[Exercise requirements]
Within the records below, reproduce without change the lines from the line that has "239L193 234L211 218L214" through the line that has "207L231 196Q233 189", and only those.

Source data
# # # # #
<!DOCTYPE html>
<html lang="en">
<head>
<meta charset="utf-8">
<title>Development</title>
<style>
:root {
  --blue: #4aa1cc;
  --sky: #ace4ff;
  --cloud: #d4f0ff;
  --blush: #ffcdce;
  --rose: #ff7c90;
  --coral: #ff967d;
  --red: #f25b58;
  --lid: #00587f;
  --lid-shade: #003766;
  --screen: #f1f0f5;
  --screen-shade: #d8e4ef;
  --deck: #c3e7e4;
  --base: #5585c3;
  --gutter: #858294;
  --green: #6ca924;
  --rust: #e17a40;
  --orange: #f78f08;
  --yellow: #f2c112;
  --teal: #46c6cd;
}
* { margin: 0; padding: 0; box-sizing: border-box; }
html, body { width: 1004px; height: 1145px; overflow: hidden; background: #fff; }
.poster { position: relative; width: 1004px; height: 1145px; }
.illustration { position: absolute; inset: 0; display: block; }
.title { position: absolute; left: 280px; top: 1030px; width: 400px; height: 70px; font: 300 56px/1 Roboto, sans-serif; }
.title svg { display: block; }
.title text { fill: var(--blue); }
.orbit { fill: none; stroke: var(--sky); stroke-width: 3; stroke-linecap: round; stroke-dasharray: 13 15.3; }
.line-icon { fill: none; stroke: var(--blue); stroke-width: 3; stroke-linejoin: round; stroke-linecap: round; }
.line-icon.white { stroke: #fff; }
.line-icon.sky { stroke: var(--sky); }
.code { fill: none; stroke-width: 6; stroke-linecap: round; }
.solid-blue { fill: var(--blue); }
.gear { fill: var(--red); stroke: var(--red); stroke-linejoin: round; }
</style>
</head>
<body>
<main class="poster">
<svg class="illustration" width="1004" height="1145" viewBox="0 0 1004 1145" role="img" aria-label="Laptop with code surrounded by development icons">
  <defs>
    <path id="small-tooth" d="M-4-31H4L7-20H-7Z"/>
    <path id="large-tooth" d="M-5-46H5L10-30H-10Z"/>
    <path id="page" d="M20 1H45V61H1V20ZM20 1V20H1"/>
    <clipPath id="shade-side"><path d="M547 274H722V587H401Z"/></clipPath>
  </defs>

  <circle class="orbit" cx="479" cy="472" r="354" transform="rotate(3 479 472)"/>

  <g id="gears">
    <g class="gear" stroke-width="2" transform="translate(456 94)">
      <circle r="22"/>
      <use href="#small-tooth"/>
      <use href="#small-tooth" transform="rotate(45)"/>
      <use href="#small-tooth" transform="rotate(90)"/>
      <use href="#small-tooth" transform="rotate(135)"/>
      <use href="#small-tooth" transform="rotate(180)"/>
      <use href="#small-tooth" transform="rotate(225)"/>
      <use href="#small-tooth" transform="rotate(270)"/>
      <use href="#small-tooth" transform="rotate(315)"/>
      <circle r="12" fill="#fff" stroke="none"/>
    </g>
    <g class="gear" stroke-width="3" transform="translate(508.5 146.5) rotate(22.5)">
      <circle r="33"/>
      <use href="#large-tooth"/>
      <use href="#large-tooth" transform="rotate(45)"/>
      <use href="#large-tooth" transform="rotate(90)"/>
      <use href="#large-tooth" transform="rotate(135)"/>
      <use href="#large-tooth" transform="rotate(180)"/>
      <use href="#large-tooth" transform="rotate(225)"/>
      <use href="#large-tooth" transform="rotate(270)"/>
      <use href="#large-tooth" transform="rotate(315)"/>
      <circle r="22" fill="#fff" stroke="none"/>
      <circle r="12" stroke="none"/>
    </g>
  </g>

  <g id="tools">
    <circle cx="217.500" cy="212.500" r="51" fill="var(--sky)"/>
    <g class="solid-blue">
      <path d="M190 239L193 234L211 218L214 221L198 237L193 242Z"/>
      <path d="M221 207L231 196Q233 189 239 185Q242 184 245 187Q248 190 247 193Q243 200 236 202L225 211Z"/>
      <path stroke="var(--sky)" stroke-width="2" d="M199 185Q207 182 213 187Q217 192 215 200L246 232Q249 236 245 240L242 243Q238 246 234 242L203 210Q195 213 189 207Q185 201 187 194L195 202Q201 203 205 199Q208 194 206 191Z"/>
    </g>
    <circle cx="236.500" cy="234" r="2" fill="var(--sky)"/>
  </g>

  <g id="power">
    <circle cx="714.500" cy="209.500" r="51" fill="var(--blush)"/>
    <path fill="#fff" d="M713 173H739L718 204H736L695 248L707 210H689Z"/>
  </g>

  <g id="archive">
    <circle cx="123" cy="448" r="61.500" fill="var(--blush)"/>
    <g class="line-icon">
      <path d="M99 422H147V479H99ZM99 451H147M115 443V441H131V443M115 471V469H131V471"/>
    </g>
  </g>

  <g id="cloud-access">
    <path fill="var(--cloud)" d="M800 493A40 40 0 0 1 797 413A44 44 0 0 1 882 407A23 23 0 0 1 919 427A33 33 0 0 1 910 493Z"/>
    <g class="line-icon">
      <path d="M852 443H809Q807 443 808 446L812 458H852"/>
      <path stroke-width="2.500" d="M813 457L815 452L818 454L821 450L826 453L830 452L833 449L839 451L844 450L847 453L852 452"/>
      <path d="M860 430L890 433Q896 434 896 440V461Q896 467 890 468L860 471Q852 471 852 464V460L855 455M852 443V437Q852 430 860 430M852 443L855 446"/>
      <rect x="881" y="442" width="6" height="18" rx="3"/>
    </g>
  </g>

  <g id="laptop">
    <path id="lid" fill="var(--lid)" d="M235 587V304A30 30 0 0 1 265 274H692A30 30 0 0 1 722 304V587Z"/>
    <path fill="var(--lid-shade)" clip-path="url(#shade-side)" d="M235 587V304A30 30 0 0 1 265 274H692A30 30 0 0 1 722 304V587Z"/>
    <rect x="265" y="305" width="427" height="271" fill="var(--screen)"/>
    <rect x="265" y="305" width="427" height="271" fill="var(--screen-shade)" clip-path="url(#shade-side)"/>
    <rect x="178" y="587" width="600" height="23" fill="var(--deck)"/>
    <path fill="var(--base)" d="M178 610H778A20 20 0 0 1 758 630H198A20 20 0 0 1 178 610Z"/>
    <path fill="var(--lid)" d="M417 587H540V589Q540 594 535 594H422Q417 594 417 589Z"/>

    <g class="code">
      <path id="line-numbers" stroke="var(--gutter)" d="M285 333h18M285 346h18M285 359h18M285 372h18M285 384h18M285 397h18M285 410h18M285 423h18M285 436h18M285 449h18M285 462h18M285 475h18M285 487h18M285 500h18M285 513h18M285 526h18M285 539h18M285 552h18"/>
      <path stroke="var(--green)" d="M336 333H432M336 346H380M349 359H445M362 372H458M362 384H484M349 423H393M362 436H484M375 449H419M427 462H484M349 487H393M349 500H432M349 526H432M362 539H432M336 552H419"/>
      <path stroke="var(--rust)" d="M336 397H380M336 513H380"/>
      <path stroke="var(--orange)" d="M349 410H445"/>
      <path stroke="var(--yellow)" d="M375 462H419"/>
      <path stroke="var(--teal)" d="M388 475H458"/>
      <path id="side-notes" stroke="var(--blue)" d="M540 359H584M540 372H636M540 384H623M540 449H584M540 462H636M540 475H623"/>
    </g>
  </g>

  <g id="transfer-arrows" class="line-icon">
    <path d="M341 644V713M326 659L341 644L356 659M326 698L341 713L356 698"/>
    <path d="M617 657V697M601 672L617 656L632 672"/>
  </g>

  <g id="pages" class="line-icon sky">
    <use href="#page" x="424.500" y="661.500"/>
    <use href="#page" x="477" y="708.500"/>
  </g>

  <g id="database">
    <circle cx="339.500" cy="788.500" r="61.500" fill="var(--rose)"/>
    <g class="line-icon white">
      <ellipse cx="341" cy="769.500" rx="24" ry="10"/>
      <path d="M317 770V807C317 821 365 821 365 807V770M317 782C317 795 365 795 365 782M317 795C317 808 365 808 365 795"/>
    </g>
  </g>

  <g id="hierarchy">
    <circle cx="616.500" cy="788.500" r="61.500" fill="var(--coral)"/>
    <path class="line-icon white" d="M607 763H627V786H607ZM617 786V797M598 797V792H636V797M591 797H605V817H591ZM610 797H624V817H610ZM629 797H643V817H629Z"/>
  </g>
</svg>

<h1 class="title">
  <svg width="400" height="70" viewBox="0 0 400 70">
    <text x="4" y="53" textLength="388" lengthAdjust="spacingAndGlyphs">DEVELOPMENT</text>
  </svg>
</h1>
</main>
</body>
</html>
# # # # #
[Solution for this exercise]
      <path d="M190 239L193 234L211 218L214 221L198 237L193 242Z"/>
      <path d="M221 207L231 196Q233 189 239 185Q242 184 245 187Q248 190 247 193Q243 200 236 202L225 211Z"/>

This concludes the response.